Gather each line of the entries below that includes "deep".

Plain-text document sources
________________
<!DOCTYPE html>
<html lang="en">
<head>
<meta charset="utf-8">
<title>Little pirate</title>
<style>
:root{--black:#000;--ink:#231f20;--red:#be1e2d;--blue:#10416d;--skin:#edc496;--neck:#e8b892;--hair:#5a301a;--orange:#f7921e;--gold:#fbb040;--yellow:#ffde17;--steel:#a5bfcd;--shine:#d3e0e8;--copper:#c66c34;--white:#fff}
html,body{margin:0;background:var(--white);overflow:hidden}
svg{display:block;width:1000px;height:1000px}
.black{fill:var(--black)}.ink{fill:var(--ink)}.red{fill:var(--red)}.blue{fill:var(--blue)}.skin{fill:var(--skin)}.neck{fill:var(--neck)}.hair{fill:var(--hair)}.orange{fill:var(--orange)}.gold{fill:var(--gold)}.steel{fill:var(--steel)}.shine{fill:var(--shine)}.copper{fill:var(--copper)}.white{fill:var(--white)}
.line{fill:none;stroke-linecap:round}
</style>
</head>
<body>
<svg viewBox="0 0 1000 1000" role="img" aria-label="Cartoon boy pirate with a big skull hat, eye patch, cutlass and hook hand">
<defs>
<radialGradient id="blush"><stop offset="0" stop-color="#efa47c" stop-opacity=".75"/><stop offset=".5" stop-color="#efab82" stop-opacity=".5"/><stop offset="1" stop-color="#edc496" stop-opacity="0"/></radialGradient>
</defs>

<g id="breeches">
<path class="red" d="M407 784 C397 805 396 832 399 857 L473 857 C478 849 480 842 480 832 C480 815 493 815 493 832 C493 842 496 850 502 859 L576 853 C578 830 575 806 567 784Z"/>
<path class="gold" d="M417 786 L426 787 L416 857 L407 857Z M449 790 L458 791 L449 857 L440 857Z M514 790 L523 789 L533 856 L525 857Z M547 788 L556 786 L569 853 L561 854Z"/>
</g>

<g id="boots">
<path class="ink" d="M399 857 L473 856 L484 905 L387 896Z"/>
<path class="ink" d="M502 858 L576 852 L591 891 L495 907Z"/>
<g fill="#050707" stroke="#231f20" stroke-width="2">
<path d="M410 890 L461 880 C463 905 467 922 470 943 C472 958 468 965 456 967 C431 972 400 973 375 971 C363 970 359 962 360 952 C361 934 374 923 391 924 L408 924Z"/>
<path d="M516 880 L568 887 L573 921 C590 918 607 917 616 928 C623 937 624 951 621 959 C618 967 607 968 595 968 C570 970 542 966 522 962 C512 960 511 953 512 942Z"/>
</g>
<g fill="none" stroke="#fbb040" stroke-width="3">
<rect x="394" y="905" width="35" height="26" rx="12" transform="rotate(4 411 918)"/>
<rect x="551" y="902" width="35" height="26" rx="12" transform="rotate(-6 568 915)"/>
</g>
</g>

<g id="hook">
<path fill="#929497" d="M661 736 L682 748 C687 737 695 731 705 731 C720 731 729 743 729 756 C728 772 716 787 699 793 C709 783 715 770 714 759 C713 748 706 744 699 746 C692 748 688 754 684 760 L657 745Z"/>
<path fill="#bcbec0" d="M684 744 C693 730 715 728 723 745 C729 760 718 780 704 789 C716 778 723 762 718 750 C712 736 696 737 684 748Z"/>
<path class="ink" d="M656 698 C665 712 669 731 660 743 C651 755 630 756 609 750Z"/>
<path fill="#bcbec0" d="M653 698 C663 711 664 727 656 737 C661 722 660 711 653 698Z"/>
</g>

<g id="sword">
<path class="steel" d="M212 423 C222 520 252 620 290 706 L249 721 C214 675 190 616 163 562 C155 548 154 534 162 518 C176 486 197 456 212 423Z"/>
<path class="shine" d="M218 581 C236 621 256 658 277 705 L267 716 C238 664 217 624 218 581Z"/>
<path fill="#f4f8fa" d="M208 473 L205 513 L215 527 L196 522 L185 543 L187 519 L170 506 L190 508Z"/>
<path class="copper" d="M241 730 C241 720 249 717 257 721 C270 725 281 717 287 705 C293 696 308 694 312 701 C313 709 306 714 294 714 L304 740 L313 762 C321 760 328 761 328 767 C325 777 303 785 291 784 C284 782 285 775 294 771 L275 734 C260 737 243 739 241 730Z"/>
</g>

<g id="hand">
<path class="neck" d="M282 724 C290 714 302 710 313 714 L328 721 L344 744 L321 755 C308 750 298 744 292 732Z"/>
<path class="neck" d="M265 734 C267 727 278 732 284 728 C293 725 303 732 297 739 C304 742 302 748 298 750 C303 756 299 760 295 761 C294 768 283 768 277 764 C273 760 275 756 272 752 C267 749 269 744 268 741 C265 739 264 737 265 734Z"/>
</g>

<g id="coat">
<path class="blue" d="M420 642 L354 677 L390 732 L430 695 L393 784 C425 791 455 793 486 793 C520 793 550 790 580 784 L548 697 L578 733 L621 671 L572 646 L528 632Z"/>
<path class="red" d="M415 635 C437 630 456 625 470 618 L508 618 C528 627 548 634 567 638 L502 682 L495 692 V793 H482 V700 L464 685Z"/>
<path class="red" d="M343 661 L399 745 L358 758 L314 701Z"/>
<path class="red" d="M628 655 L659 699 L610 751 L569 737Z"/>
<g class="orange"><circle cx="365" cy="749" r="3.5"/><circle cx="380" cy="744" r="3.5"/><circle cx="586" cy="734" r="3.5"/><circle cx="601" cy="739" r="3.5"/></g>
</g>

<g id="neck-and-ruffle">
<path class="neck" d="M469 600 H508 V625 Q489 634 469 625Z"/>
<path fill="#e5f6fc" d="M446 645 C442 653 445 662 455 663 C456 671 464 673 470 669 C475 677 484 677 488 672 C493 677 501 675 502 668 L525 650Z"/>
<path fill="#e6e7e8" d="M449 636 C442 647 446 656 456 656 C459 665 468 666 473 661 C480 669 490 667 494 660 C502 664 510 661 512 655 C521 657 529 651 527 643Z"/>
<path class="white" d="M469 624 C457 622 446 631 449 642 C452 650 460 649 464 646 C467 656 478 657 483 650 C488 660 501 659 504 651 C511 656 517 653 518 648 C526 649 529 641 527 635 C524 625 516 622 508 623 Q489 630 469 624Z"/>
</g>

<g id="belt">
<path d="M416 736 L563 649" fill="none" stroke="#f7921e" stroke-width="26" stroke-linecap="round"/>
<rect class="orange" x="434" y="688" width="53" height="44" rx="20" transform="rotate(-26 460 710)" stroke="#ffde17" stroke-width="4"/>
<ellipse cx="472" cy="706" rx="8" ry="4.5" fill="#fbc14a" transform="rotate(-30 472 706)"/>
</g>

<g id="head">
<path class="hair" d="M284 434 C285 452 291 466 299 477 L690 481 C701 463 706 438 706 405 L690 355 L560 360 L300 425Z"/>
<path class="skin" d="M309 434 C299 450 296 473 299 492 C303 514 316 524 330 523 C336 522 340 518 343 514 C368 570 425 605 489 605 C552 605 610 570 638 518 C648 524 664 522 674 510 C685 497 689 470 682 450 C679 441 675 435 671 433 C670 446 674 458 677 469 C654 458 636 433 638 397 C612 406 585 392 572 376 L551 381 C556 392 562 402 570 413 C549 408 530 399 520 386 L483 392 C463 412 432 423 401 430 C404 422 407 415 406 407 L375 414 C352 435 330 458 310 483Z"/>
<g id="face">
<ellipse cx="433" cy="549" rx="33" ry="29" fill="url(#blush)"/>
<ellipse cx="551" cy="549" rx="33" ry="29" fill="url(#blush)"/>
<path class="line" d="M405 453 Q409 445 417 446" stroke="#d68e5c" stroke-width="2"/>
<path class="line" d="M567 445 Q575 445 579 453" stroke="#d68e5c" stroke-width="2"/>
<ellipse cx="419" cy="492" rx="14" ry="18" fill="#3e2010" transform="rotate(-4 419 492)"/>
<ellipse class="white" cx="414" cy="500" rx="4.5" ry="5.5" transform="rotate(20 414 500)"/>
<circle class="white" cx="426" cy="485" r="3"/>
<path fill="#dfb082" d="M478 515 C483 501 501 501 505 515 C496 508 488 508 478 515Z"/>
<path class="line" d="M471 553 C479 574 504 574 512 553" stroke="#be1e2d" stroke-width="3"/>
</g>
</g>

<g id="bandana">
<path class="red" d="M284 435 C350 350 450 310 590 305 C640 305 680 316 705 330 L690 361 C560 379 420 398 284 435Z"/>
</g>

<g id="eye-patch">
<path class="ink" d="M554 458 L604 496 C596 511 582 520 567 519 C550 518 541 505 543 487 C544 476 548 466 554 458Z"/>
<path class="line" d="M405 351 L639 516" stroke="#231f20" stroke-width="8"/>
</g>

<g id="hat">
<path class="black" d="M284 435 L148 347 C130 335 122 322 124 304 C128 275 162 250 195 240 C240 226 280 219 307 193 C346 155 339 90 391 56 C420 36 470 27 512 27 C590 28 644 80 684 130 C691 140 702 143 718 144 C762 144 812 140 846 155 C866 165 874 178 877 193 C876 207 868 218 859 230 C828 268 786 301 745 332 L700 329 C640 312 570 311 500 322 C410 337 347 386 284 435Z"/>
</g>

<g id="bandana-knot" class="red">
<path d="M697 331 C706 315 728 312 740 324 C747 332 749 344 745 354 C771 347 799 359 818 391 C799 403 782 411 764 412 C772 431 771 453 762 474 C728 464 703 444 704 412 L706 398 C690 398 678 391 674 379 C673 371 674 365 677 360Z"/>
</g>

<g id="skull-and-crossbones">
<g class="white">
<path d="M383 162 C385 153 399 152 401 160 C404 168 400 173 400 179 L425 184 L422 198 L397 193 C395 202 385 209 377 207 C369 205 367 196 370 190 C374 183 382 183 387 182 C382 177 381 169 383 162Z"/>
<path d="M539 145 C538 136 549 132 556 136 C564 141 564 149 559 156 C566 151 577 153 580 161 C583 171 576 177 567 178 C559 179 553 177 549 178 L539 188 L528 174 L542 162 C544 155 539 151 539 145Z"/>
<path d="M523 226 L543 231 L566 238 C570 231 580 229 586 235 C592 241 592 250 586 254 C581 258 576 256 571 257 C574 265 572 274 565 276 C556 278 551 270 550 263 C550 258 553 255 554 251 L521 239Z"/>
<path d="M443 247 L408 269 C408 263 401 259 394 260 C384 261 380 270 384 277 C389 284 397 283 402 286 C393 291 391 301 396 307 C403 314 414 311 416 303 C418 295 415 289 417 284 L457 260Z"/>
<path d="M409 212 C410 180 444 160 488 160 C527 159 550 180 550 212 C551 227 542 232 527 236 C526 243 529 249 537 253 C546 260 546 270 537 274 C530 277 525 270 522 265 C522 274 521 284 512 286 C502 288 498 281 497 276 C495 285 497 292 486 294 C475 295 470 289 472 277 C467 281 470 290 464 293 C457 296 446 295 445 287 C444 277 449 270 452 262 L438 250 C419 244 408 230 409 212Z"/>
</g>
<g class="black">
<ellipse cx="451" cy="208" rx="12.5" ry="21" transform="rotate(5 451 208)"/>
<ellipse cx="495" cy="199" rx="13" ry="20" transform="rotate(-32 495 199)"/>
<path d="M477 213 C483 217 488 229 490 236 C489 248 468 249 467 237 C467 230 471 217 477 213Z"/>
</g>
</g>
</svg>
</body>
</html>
________________
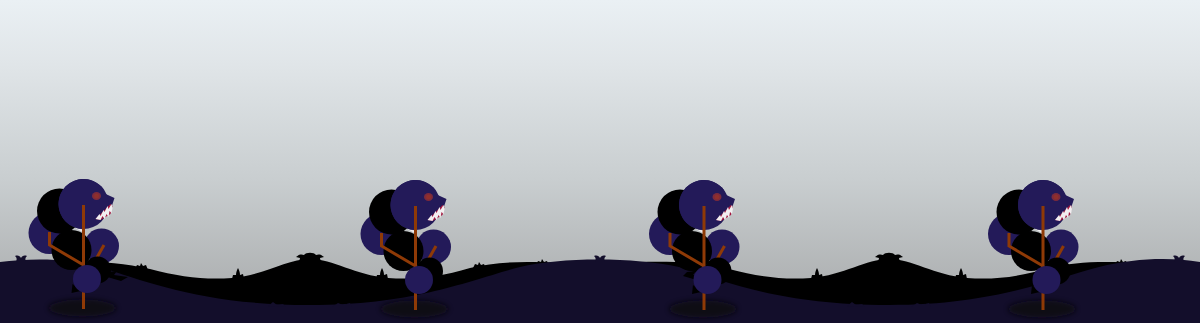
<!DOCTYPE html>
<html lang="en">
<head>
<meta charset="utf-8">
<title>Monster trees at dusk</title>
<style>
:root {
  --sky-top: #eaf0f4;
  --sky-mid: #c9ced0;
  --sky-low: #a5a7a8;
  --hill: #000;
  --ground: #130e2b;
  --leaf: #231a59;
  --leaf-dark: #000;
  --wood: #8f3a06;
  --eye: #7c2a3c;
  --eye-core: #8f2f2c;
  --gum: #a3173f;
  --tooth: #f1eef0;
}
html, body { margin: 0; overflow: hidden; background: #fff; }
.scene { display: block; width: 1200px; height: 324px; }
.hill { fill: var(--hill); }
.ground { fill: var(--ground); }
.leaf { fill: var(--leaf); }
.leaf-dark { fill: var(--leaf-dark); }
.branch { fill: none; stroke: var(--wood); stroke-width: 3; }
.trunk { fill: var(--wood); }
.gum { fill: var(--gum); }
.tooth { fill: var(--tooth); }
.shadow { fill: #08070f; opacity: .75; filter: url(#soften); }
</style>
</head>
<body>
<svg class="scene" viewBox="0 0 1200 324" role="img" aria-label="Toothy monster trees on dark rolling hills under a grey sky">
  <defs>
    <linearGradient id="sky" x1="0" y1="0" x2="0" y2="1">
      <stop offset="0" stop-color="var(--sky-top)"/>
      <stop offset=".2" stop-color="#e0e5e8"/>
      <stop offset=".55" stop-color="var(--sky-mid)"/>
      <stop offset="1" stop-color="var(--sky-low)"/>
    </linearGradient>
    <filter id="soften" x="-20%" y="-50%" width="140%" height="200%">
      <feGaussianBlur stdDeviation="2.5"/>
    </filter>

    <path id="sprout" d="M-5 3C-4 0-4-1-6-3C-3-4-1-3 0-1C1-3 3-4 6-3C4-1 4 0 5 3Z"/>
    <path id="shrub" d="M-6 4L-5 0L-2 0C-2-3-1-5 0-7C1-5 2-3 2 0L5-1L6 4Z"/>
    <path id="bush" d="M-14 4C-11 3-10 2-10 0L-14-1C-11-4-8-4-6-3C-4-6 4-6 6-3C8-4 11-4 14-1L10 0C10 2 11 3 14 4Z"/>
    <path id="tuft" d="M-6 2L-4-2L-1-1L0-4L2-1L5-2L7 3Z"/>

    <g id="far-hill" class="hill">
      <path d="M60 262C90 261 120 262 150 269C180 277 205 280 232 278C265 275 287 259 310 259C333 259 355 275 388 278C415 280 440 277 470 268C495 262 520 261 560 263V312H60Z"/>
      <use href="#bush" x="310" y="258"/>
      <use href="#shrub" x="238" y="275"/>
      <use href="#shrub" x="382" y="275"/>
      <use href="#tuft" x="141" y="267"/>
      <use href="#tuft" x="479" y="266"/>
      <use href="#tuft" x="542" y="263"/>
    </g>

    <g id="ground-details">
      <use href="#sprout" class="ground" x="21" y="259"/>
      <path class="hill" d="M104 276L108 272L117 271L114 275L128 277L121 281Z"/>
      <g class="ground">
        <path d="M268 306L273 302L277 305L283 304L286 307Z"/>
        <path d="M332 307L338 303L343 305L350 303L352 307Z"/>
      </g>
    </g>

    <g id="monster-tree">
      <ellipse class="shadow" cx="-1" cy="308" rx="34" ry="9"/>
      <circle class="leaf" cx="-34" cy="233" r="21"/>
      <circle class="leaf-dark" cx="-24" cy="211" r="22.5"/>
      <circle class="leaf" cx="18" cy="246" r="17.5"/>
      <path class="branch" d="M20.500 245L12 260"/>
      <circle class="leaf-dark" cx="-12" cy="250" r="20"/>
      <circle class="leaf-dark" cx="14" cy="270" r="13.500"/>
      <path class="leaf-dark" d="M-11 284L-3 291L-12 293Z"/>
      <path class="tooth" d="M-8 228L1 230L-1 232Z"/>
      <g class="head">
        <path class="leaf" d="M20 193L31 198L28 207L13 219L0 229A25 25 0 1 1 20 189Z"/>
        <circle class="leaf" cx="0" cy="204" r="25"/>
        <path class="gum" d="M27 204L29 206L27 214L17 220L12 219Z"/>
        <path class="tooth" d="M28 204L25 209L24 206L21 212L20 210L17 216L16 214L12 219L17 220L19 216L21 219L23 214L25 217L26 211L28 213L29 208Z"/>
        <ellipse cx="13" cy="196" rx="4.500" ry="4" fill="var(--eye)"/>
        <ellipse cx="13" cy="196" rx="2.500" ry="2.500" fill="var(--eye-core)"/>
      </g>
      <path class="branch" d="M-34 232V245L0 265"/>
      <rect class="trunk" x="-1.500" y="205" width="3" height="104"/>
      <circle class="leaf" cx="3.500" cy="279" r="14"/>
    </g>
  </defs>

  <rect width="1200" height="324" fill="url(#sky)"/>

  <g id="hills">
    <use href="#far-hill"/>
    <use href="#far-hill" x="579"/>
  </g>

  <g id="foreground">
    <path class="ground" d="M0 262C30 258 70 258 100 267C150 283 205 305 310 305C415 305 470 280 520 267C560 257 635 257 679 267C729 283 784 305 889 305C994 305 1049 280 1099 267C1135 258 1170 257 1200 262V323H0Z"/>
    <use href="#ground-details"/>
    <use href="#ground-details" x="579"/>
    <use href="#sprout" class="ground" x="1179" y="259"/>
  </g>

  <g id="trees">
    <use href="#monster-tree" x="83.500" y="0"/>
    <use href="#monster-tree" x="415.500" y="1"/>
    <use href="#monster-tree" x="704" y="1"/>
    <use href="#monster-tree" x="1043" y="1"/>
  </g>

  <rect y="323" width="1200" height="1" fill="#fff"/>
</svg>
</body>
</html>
________________
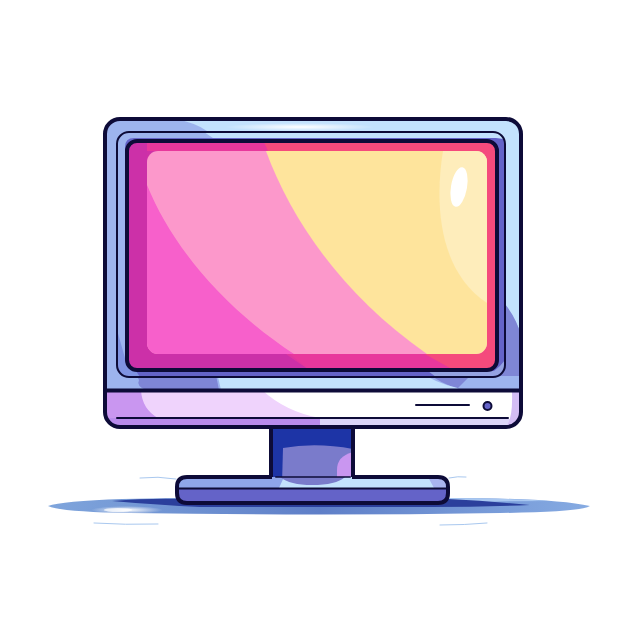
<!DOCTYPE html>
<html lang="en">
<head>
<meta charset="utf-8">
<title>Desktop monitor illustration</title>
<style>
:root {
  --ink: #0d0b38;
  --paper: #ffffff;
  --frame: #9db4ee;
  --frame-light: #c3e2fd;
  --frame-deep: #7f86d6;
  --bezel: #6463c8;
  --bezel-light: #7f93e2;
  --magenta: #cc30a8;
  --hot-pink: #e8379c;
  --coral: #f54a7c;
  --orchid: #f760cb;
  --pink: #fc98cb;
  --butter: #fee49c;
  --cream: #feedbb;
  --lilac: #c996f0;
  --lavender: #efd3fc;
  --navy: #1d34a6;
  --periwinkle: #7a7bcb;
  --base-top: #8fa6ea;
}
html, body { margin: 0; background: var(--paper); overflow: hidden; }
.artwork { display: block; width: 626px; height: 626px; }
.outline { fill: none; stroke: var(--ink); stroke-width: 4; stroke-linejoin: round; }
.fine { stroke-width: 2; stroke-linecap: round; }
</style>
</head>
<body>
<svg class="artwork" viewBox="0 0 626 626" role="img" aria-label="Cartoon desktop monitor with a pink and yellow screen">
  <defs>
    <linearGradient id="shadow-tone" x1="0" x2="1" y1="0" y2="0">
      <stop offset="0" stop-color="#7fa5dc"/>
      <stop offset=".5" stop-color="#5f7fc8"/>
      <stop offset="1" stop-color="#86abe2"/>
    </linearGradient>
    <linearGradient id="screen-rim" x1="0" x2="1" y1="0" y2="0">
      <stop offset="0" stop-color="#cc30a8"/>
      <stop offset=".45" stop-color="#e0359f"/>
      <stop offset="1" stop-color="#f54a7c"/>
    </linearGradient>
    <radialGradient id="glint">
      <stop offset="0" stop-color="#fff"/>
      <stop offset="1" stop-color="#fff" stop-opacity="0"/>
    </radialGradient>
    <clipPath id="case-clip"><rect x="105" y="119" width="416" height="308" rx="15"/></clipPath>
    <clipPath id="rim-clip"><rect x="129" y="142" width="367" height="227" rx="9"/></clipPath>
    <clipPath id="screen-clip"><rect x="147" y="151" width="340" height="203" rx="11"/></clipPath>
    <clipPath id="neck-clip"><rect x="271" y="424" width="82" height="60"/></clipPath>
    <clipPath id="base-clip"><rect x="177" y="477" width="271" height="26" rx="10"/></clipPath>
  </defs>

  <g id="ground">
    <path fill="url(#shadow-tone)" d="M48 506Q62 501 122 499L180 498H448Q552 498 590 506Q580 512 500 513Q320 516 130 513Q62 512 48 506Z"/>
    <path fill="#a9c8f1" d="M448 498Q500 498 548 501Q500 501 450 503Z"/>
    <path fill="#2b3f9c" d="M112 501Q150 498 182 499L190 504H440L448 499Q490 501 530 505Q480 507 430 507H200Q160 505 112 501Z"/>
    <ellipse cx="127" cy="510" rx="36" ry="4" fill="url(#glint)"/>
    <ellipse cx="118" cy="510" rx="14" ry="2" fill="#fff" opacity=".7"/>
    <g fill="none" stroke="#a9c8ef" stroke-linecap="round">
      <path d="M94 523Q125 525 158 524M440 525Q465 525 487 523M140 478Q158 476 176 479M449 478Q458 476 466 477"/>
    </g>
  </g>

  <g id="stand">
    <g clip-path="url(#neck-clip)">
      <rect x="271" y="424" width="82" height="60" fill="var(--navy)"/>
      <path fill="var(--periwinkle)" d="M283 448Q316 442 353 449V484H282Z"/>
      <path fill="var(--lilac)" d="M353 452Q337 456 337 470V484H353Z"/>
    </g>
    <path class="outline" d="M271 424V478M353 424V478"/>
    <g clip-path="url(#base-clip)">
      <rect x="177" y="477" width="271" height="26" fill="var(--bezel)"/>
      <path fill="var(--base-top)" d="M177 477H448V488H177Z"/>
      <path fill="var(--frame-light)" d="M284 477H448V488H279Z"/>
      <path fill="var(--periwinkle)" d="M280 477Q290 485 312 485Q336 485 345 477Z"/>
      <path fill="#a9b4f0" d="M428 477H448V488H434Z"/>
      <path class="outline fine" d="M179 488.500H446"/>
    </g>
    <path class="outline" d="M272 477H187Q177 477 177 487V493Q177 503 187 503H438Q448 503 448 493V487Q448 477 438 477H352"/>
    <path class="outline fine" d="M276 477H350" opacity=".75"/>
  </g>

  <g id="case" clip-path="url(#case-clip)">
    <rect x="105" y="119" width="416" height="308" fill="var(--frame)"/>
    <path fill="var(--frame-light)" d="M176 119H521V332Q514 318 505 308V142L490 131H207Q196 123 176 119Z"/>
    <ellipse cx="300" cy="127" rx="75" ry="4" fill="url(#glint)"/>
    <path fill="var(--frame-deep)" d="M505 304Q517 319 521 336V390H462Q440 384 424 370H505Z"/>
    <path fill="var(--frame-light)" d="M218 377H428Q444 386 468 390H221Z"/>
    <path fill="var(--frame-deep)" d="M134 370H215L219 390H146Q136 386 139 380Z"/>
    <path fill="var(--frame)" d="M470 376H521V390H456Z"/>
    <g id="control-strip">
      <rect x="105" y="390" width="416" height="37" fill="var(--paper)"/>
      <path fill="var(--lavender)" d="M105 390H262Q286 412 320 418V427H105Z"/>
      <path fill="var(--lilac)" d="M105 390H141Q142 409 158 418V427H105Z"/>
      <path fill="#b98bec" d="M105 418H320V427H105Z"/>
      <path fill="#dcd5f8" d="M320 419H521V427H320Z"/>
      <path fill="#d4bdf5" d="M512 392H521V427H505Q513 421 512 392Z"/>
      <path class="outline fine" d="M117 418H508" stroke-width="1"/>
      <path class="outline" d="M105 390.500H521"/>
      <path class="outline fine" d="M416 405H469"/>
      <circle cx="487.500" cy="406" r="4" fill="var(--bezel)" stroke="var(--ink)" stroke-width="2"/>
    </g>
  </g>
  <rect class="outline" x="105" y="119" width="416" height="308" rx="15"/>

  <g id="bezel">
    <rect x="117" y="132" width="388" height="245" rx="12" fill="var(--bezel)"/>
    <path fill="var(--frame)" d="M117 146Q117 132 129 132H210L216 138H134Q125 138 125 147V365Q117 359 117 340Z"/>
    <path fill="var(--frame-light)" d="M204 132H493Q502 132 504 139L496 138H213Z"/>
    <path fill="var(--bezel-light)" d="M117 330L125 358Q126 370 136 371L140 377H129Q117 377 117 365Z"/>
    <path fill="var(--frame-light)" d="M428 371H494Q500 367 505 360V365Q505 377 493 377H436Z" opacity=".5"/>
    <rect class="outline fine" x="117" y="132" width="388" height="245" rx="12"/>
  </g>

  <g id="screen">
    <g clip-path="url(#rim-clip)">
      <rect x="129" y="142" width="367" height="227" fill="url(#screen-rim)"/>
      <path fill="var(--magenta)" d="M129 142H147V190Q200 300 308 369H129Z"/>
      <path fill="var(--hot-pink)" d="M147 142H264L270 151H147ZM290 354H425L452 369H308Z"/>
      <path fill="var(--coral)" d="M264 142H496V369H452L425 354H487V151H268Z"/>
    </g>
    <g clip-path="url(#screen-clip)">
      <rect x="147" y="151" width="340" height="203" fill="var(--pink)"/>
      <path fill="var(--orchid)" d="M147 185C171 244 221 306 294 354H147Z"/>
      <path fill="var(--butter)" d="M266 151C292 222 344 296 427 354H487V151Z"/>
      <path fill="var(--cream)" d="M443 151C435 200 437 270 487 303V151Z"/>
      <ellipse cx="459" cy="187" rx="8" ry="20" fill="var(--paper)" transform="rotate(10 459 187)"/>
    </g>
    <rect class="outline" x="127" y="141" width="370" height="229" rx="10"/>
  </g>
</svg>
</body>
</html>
________________
# PROBLEM SOLUTION
  --frame-deep: #7f86d6;
    <path fill="var(--frame-deep)" d="M505 304Q517 319 521 336V390H462Q440 384 424 370H505Z"/>
    <path fill="var(--frame-deep)" d="M134 370H215L219 390H146Q136 386 139 380Z"/>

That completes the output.